What to do: Locate each line in the records containing "panel". Copy it.

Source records
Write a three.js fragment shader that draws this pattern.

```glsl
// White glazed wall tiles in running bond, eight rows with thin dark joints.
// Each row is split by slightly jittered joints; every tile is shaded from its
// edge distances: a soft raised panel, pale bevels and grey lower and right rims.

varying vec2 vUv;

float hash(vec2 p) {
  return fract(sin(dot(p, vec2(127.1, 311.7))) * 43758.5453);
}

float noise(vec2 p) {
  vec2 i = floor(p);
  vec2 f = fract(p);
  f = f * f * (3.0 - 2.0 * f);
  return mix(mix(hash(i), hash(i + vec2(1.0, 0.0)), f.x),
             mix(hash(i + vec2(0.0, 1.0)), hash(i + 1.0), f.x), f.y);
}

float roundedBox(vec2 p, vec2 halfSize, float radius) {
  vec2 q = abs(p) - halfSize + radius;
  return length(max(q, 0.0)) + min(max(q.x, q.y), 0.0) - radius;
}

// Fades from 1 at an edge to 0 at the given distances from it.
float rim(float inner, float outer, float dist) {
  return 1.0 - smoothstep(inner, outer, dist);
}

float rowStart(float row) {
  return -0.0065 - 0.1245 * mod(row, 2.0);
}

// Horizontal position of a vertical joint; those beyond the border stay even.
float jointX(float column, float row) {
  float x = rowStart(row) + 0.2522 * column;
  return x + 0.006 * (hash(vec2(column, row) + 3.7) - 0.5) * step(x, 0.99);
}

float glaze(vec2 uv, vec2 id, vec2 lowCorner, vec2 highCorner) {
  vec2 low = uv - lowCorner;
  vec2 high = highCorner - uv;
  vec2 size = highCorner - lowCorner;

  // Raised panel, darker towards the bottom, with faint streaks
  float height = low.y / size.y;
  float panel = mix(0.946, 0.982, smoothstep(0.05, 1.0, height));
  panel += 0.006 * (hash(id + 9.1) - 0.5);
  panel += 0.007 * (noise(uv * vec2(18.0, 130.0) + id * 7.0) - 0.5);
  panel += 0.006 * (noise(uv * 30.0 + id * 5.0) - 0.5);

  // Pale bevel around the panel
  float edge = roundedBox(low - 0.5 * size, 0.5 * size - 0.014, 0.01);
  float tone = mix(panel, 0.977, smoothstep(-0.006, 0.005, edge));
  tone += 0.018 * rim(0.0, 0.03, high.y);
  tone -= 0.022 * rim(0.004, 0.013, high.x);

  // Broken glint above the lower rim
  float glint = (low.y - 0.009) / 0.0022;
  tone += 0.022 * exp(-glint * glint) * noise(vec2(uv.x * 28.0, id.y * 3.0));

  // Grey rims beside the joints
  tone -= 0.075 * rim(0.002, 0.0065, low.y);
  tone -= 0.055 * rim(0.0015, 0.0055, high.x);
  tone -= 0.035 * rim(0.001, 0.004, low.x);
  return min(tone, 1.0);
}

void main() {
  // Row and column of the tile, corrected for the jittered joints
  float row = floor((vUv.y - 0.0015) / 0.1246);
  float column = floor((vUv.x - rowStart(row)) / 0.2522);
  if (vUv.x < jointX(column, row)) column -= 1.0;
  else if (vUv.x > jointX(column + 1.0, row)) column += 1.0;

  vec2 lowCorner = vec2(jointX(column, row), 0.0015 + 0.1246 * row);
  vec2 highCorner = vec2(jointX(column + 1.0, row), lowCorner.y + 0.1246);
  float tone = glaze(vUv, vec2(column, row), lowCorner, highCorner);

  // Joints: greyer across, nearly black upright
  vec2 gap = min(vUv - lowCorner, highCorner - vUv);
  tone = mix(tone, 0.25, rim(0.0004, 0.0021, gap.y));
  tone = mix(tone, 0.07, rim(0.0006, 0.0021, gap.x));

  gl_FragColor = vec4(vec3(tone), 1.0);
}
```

The answer:
// edge distances: a soft raised panel, pale bevels and grey lower and right rims.
  // Raised panel, darker towards the bottom, with faint streaks
  float panel = mix(0.946, 0.982, smoothstep(0.05, 1.0, height));
  panel += 0.006 * (hash(id + 9.1) - 0.5);
  panel += 0.007 * (noise(uv * vec2(18.0, 130.0) + id * 7.0) - 0.5);
  panel += 0.006 * (noise(uv * 30.0 + id * 5.0) - 0.5);
  // Pale bevel around the panel
  float tone = mix(panel, 0.977, smoothstep(-0.006, 0.005, edge));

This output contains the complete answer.